- _Task requirements_
A line counts if it contains the word "stop" at least once. State how many such lines the records contain, giving the number alone.

(Dataset items)

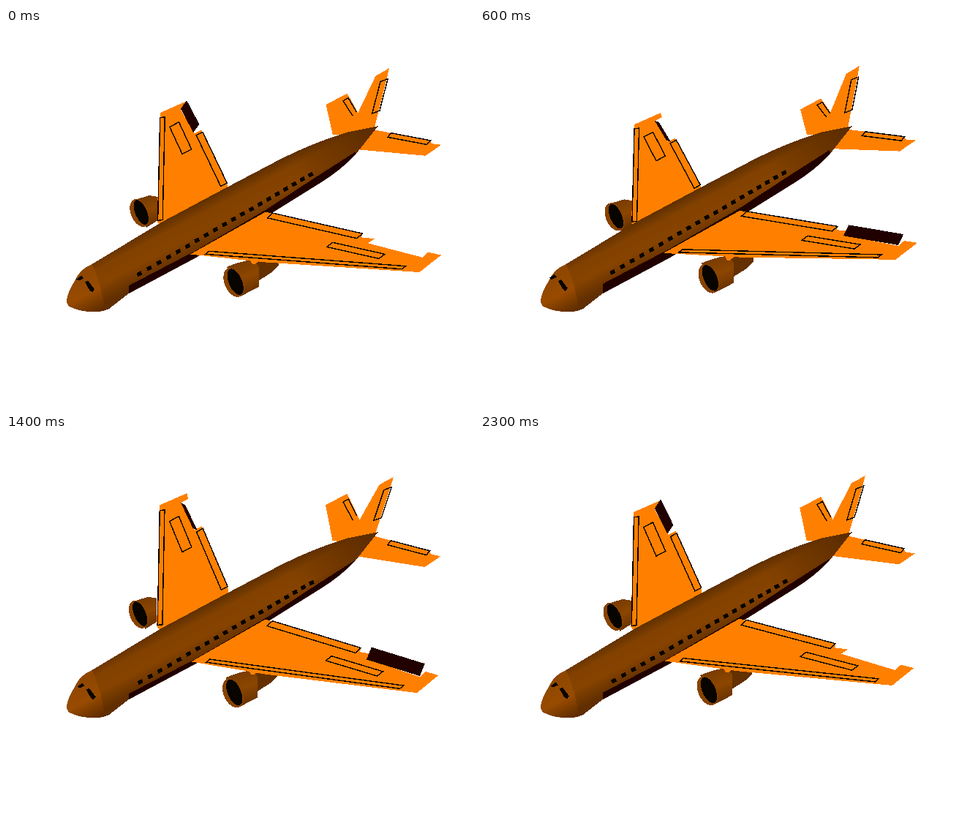
These frames come from a looping animation (640x517 px, 2.4 s). An HTML page:

```html
<!DOCTYPE html>
<html lang="en">
<head>
<meta charset="utf-8">
<title>Rolling airliner</title>
<style>
  html, body { margin: 0; width: 100%; height: 100%; overflow: hidden; background: #fff; }
  svg { display: block; width: 100vw; height: 100vh; }
  .skin { fill: #ff8000; }
  .line { fill: none; stroke: #000; stroke-width: 1.4; vector-effect: non-scaling-stroke; }
  .dark { fill: #210000; }
  .glass { fill: #080400; }
</style>
</head>
<body>
<svg viewBox="0 0 640 517" shape-rendering="crispEdges">
  <defs>
    <linearGradient id="hull" gradientUnits="userSpaceOnUse" x1="212" y1="266" x2="241" y2="321">
      <stop offset="0" stop-color="#603000"/>
      <stop offset=".25" stop-color="#824100"/>
      <stop offset=".6" stop-color="#864300"/>
      <stop offset="1" stop-color="#602e00"/>
    </linearGradient>
    <linearGradient id="tailShade" gradientUnits="userSpaceOnUse" x1="395" y1="200" x2="500" y2="145">
      <stop offset="0" stop-color="#512600" stop-opacity="0"/>
      <stop offset="1" stop-color="#512600" stop-opacity=".75"/>
    </linearGradient>
    <linearGradient id="nose" gradientUnits="userSpaceOnUse" x1="96" y1="342" x2="120" y2="390">
      <stop offset="0" stop-color="#8f4700"/>
      <stop offset=".5" stop-color="#984b00"/>
      <stop offset="1" stop-color="#612d00"/>
    </linearGradient>
    <linearGradient id="cowl" x1=".3" y1="0" x2=".6" y2="1">
      <stop offset="0" stop-color="#753a00"/>
      <stop offset=".5" stop-color="#8c4600"/>
      <stop offset="1" stop-color="#653000"/>
    </linearGradient>
    <path id="body" d="M83 372Q85 360 94 346Q101 330 116 324L212 266L300 219L376 179Q420 157 465 143L509 134L478 173Q457 195 431 211L362 254L258 315L168 363L141 384Q132 388 124 388Q103 389 87 381Q83 378 83 372Z"/>
    <clipPath id="inBody"><use href="#body"/></clipPath>
  </defs>
  <g id="plane"></g>
</svg>
<script>
const NS = "http://www.w3.org/2000/svg";
const plane = document.getElementById("plane");
const movers = [];

function add(tag, attrs, parent = plane) {
  const node = document.createElementNS(NS, tag);
  for (const key in attrs) node.setAttribute(key, attrs[key]);
  return parent.appendChild(node);
}

const path = (kind, d, parent) => add("path", { class: kind, d }, parent);

// Flat surface: rolling displaces each point linearly with its distance from the pivot.
function surface(px, py, xx, xy, yx, yy) {
  const group = add("g", {});
  movers.push(r => group.setAttribute("transform",
    `translate(${px} ${py}) matrix(${1 + r * xx} ${r * yx} ${r * xy} ${1 + r * yy} 0 0) translate(${-px} ${-py})`));
  return group;
}

function slider(dx, dy, parent) {
  const group = add("g", {}, parent);
  movers.push(r => group.setAttribute("transform", `translate(${dx * r} ${dy * r})`));
  return group;
}

// Parallelogram along one edge, (ox, oy) wide.
const strip = (parent, kind, x1, y1, x2, y2, ox, oy) =>
  path(kind, `M${x1} ${y1}L${x2} ${y2}l${ox} ${oy}L${x1 + ox} ${y1 + oy}Z`, parent);

function engine(group, shell, x, y, rx, ry) {
  add("path", { d: shell, fill: "url(#cowl)" }, group);
  const tilt = { transform: `rotate(-23 ${x} ${y})`, cy: y };
  add("ellipse", { ...tilt, cx: x, rx: rx + 4, ry: ry + 2, fill: "#884300" }, group);
  add("ellipse", { ...tilt, cx: x + 2, rx, ry, class: "glass" }, group);
}

// Far side
engine(slider(-3, -13), "M177 240L197 234L209 236L209 268L193 278Z", 184, 258, 8, 18);
const farWing = surface(240, 267, .03, 0, .114, .263);
path("skin", "M207 266L211 131L247 115L249 121L239 126L257 155L267 150L302 217V228L212 272Z", farWing);
strip(farWing, "line", 260, 157, 293, 219, 8.5, -4.5);
strip(farWing, "line", 224, 148, 241, 181, 12.5, -6.5);
strip(farWing, "line", 211, 137, 208, 265, 6.5, -1);
const farAileronUp = strip(farWing, "dark", 239, 125, 256, 154, 8, -11);
const farAileronDown = strip(farWing, "dark", 239, 126, 255, 153, 6, 2);

// Tail
const farTail = surface(460, 140, .05, 0, .2, .4);
path("skin", "M447 146L438 111L466 96L470 101L485 124L482 145Z", farTail);
path("line", "M474 122L461 105L468 101L479 117", farTail);
const fin = surface(490, 150, 0, -.13, 0, -.08);
path("skin", "M470 146L480 114L501 63L519 52L516 70L503 137Z", fin);
strip(fin, "line", 518, 67, 509, 112, -10, 4);
const nearTail = surface(505, 132, -.02, 0, .126, .17);
path("skin", "M505 139L580 149L583 153L596 154L574 169L476 165Z", nearTail);
strip(nearTail, "line", 527, 142, 581, 149, -5, 5.5);

// Fuselage
for (const fill of ["url(#hull)", "url(#tailShade)"]) add("use", { href: "#body", fill });
const inBody = add("g", { "clip-path": "url(#inBody)" });
add("path", { fill: "url(#nose)", d: "M80 320H116Q130 346 137 395H80Z" }, inBody);
path("dark", "M168 350L258 303L356 246L420 204L478 167L500 260L168 400Z", slider(0, 6, inBody));

const glazing = slider(2.5, 6);
for (let i = 0; i < 20; i++) {
  const along = 13.5 * i - 0.062 * i * i;
  path("glass", `M${177.5 + along} ${333 - 0.58 * along}l6 -3l2 5l-6 3z`, glazing);
}
const cockpit = slider(3, 4);
path("glass", "M95 342L102 337L105 341L98 344Z", cockpit);
path("glass", "M107 346L111 344L120 356L117 360L113 357Z", cockpit);

// Near side
const nearEngine = slider(-3, 13);
add("path", { fill: "#643000", d: "M336 318L345 308H374V320L365 329L346 341Z" }, nearEngine);
engine(nearEngine, "M303 322Q318 315 337 312Q345 315 347 323V349L322 362Z", 313, 343, 9, 19);
path("skin", "M334 311L352 309L342 318H338Z", nearEngine);
const nearWing = surface(340, 238, -.03, 0, .113, .2);
path("skin", "M251 308L355 250L489 272L488 277L506 278L497 284L572 299L580 292L598 295L568 318L355 314Z", nearWing);
strip(nearWing, "line", 365, 251, 489, 272, -7.5, 6.5);
strip(nearWing, "line", 448, 285, 520, 297, -8, 6);
strip(nearWing, "line", 277, 303, 549, 311, -5, 4);
const nearAileronUp = strip(nearWing, "dark", 504, 270, 579, 283, -7, 15);

const STEP = 100, STEPS = 24;
const HALF = 12.5, FLIP = 3.5;          // in steps: half a roll cycle, first aileron reversal
const RATE = .12, LAG = 1.5, LOW = -.035;

// After a reversal the roll rate eases from -RATE to +RATE.
const glide = t => RATE * (t - 2 * LAG * (1 - Math.exp(-t / LAG)));

function draw(ms) {
  const step = Math.floor(ms / STEP) % STEPS;
  const phase = (step - FLIP + 2 * HALF) % (2 * HALF);
  const right = phase < HALF;
  const roll = LOW + (right ? glide(phase) : glide(HALF) - glide(phase - HALF));
  movers.forEach(move => move(roll));
  const show = (node, on) => node.setAttribute("visibility", on ? "visible" : "hidden");
  show(nearAileronUp, right);
  show(farAileronDown, right);
  show(farAileronUp, !right);
}

let start;
function tick(now) {
  start ??= now;
  draw(now - start);
  requestAnimationFrame(tick);
}
draw(0);
requestAnimationFrame(tick);
</script>
</body>
</html>
```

- _Task solution_
12